Sam Omar Hall

Sam Omar Hall

Brad Bailey | Sam Omar Hall | Melissa Bosworth

As the political spotlight turns to Nevada for its Democratic and Republican caucuses, candidates are making stops in its well-known cities, like Las Vegas. But they are also stumping throughout rural Nevada, which has historically leaned conservative.

Elko, Nevada, is a town of ranchers, miners, casinos and brothels. It’s best known for its annual Cowboy Poetry Gathering.  It went overwhelmingly for Romney in 2012. It’s also a place that held its first Pride Parade last year.

Nevada’s caucus rules are weighted in favor of rural counties. This is territory presidential candidates can’t ignore. In advance of the 2016 Democratic caucus, Hillary Clinton was the first Democrat to stop here.

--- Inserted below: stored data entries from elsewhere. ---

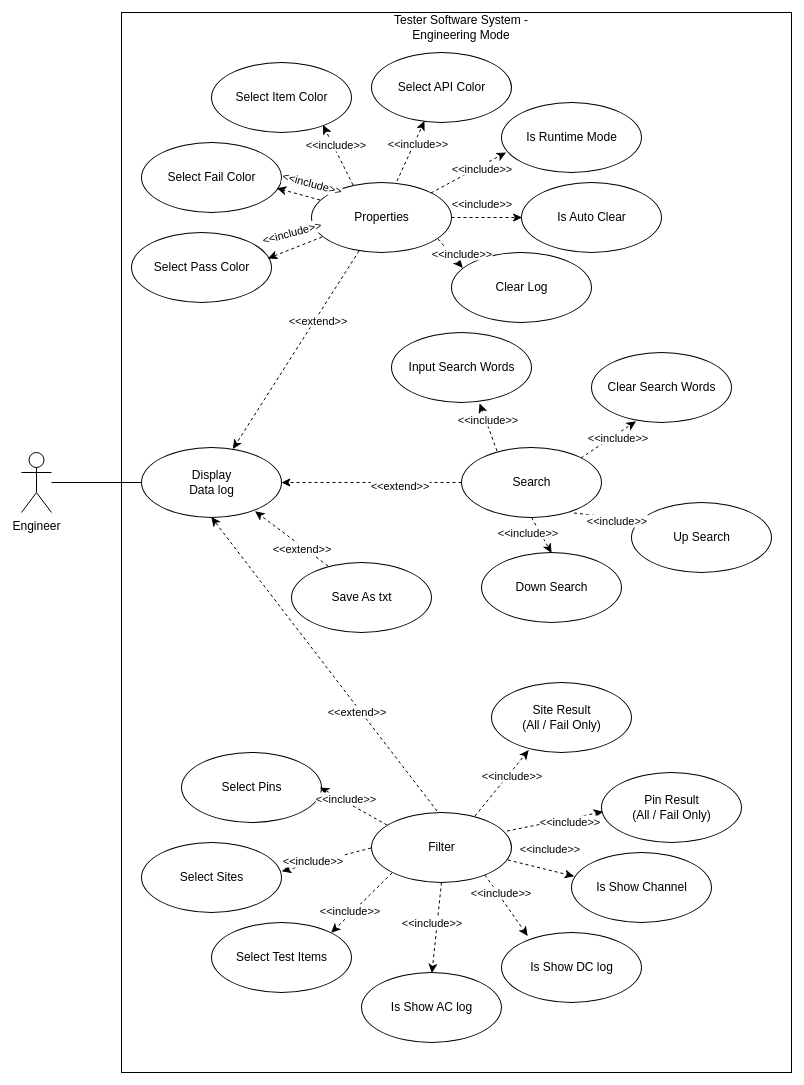
<!DOCTYPE html>
<html lang="en">
<head>
<meta charset="utf-8">
<title>Tester Software System - Engineering Mode</title>
<style>
:root { --ink: #000; --paper: #fff; }
* { box-sizing: border-box; margin: 0; }
html, body { width: 804px; height: 1085px; overflow: hidden; background: var(--paper); }
.diagram {
  position: relative; width: 804px; height: 1085px;
  font: 12px/15px "Liberation Sans", Arial, sans-serif;
  color: var(--ink); text-align: center; white-space: nowrap;
}
.system {
  position: absolute; left: 121px; top: 12px; width: 671px; height: 1061px;
  border: 1px solid var(--ink);
}
.system h1 { font: inherit; padding-left: 9px; }
.use-case {
  position: absolute; left: calc(var(--x) * 1px - 70px); top: calc(var(--y) * 1px - 35px);
  width: 141px; height: 71px;
  display: flex; align-items: center; justify-content: center;
  border: 1px solid var(--ink); border-radius: 50%; background: var(--paper);
}
.connectors { position: absolute; left: 0; top: 0; fill: none; stroke: var(--ink); }
.relations { stroke-dasharray: 3 3; }
.relations line { marker-end: url(#arrow); }
.relation {
  position: absolute; left: calc(var(--x) * 1px); top: calc(var(--y) * 1px);
  transform: translate(-50%, -50%) rotate(var(--turn, 0deg));
  font-size: 11px; line-height: 13px; background: var(--paper);
}
.actor-name { position: absolute; left: 0; top: 519px; width: 73px; }
</style>
</head>
<body>
<main class="diagram">
  <section class="system"><h1>Tester Software System -<br>Engineering Mode</h1></section>

  <div class="use-case" style="--x:281;--y:97">Select Item Color</div>
  <div class="use-case" style="--x:441;--y:87">Select API Color</div>
  <div class="use-case" style="--x:571;--y:137">Is Runtime Mode</div>
  <div class="use-case" style="--x:211;--y:177">Select Fail Color</div>
  <div class="use-case" style="--x:381;--y:217">Properties</div>
  <div class="use-case" style="--x:591;--y:217">Is Auto Clear</div>
  <div class="use-case" style="--x:201;--y:267">Select Pass Color</div>
  <div class="use-case" style="--x:521;--y:287">Clear Log</div>

  <div class="use-case" style="--x:461;--y:367">Input Search Words</div>
  <div class="use-case" style="--x:661;--y:387">Clear Search Words</div>
  <div class="use-case" style="--x:211;--y:482">Display<br>Data log</div>
  <div class="use-case" style="--x:531;--y:482">Search</div>
  <div class="use-case" style="--x:701;--y:537">Up Search</div>
  <div class="use-case" style="--x:551;--y:587">Down Search</div>
  <div class="use-case" style="--x:361;--y:597">Save As txt</div>

  <div class="use-case" style="--x:561;--y:717">Site Result<br>(All / Fail Only)</div>
  <div class="use-case" style="--x:251;--y:787">Select Pins</div>
  <div class="use-case" style="--x:671;--y:807">Pin Result<br>(All / Fail Only)</div>
  <div class="use-case" style="--x:441;--y:847">Filter</div>
  <div class="use-case" style="--x:211;--y:877">Select Sites</div>
  <div class="use-case" style="--x:641;--y:887">Is Show Channel</div>
  <div class="use-case" style="--x:281;--y:957">Select Test Items</div>
  <div class="use-case" style="--x:571;--y:967">Is Show DC log</div>
  <div class="use-case" style="--x:431;--y:1007">Is Show AC log</div>

  <svg class="connectors" width="804" height="1085" viewBox="0 0 804 1085" aria-hidden="true">
    <defs>
      <marker id="arrow" markerUnits="userSpaceOnUse" markerWidth="10" markerHeight="10" refX="8.5" refY="4.5" orient="auto">
        <path d="M1 1 L8.5 4.5 L1 8 L3 4.5 Z" fill="#000" stroke="#000" stroke-dasharray="none"/>
      </marker>
    </defs>
    <g class="actor">
      <circle cx="36.5" cy="460" r="7.5"/>
      <path d="M36.5 467.5 V492.5 M21.5 472.5 H51.5 M36.5 492.5 L21.5 512.5 M36.5 492.5 L51.5 512.5"/>
      <path d="M51.5 482.5 H141.5"/>
    </g>
    <g class="relations">
      <line x1="353" y1="185" x2="323.5" y2="126"/>
      <line x1="397" y1="181" x2="424" y2="122"/>
      <line x1="431" y1="193" x2="505" y2="153"/>
      <line x1="320" y1="200" x2="278" y2="188.5"/>
      <line x1="451.5" y1="217.5" x2="521" y2="217.5"/>
      <line x1="322" y1="237" x2="269" y2="258"/>
      <line x1="438" y1="239" x2="462" y2="267"/>
      <line x1="359" y1="251" x2="233.5" y2="448"/>
      <line x1="461.5" y1="482.5" x2="282.5" y2="482.5"/>
      <line x1="497" y1="451" x2="480" y2="404.5"/>
      <line x1="581" y1="458" x2="635" y2="422"/>
      <line x1="574" y1="513" x2="646" y2="521"/>
      <line x1="531.5" y1="517.5" x2="551" y2="552"/>
      <line x1="328" y1="566" x2="256" y2="512"/>
      <line x1="437" y1="811" x2="212" y2="518"/>
      <line x1="475" y1="816" x2="528" y2="751"/>
      <line x1="387" y1="825" x2="321" y2="788"/>
      <line x1="507" y1="831" x2="602" y2="812"/>
      <line x1="371" y1="848" x2="283" y2="871"/>
      <line x1="508" y1="860" x2="573" y2="876"/>
      <line x1="392" y1="873" x2="332" y2="932"/>
      <line x1="485" y1="875" x2="527" y2="935"/>
      <line x1="441.5" y1="882.5" x2="432" y2="972"/>
    </g>
  </svg>

  <span class="relation" style="--x:336;--y:145">&lt;&lt;include&gt;&gt;</span>
  <span class="relation" style="--x:418;--y:144">&lt;&lt;include&gt;&gt;</span>
  <span class="relation" style="--x:482;--y:169">&lt;&lt;include&gt;&gt;</span>
  <span class="relation" style="--x:312;--y:184;--turn:15deg">&lt;&lt;include&gt;&gt;</span>
  <span class="relation" style="--x:482;--y:204">&lt;&lt;include&gt;&gt;</span>
  <span class="relation" style="--x:292;--y:233;--turn:-15deg">&lt;&lt;include&gt;&gt;</span>
  <span class="relation" style="--x:462;--y:254">&lt;&lt;include&gt;&gt;</span>
  <span class="relation" style="--x:318;--y:321">&lt;&lt;extend&gt;&gt;</span>
  <span class="relation" style="--x:488;--y:420">&lt;&lt;include&gt;&gt;</span>
  <span class="relation" style="--x:618;--y:438">&lt;&lt;include&gt;&gt;</span>
  <span class="relation" style="--x:400;--y:486">&lt;&lt;extend&gt;&gt;</span>
  <span class="relation" style="--x:617;--y:521">&lt;&lt;include&gt;&gt;</span>
  <span class="relation" style="--x:528;--y:533">&lt;&lt;include&gt;&gt;</span>
  <span class="relation" style="--x:302;--y:549">&lt;&lt;extend&gt;&gt;</span>
  <span class="relation" style="--x:357;--y:712">&lt;&lt;extend&gt;&gt;</span>
  <span class="relation" style="--x:512;--y:776">&lt;&lt;include&gt;&gt;</span>
  <span class="relation" style="--x:346;--y:799">&lt;&lt;include&gt;&gt;</span>
  <span class="relation" style="--x:570;--y:822">&lt;&lt;include&gt;&gt;</span>
  <span class="relation" style="--x:550;--y:849">&lt;&lt;include&gt;&gt;</span>
  <span class="relation" style="--x:313;--y:861">&lt;&lt;include&gt;&gt;</span>
  <span class="relation" style="--x:501;--y:893">&lt;&lt;include&gt;&gt;</span>
  <span class="relation" style="--x:350;--y:911">&lt;&lt;include&gt;&gt;</span>
  <span class="relation" style="--x:432;--y:923">&lt;&lt;include&gt;&gt;</span>

  <p class="actor-name">Engineer</p>
</main>
</body>
</html>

During an event at the Adobe Middle School in Elko, Tracy Reyes, a Clinton volunteer, asked about guns and federal ownership of public lands, two big issues in rural Nevada. On guns, Clinton said, “I want you to find one person who's had their gun taken away. Just find one for me. I'll be happy to meet that person.”

Reyes is a precinct captain for the Democratic caucus. Between the first and second rounds of a caucus, there is a chance for people to change their allegiance, and for undecided voters to be wooed. Part of a precinct captain’s job is to shepherd the the flock, Reyes said. “I think my role is is to keep my group together so Bernie doesn’t come and try to convince people to come to their side,” she said.

Reyes has a son with autism and likes that Clinton has a comprehensive autism plan. She also wants to see a woman president.

“My mom is 69 and this may be the last chance that she is able to see a woman in office,” Reyes said. “That's one of the reasons I spent six weekends in a row out canvassing.”

Lartressa “Tressy” Lyon is precinct captain for Sanders who will be caucusing with the Democrats Saturday.

Lyon, whose career as a gold-miner ended with an on-the-job injury, is passionate about single-payer healthcare. She said people who work for the large gold-mining companies have high-quality health clinics, but if they’re not employed in the mines, healthcare can be a financial burden.

LGBT rights are another important issue for Lyon. She’s a lesbian who founded the first LGBT support group in Elko last year. Both Lyon and her wife are veterans. In contrast to the Clintons, she said, Sanders spoke out against Don’t Ask Don’t Tell.

In the end, control of Nevada’s 43 delegates will come down in part to committed volunteers like Reyes and Lyon.

Jacklynn Williams, a transgender woman, is another LGBT activist in Elko. In  2008, when she was 18, she didn’t vote, but this year, she's discussing the election with friends and relatives.

“I've looked into Sanders, I've looked into Hillary, and I looked into Trump and I've done a lot of research, basically on their backgrounds and everything, and surprisingly, if I did vote, I would vote for Trump,” Williams said.

Trump is a less popular choice among younger voters, who, nationwide, are showing their  support for Sanders. But that’s not entirely the case in this part of Nevada.

Baby Bleu, an employee at one of Elko’s legal brothels, is still undecided. “I was born in ‘93,” she said. “I've never voted. This presidential election has me feeling very unexcited to be of legal age and I'm very disappointed at my choices.”

It’s that kind of disappointment that candidates hope to turn around as they criss-cross Nevada’s countryside.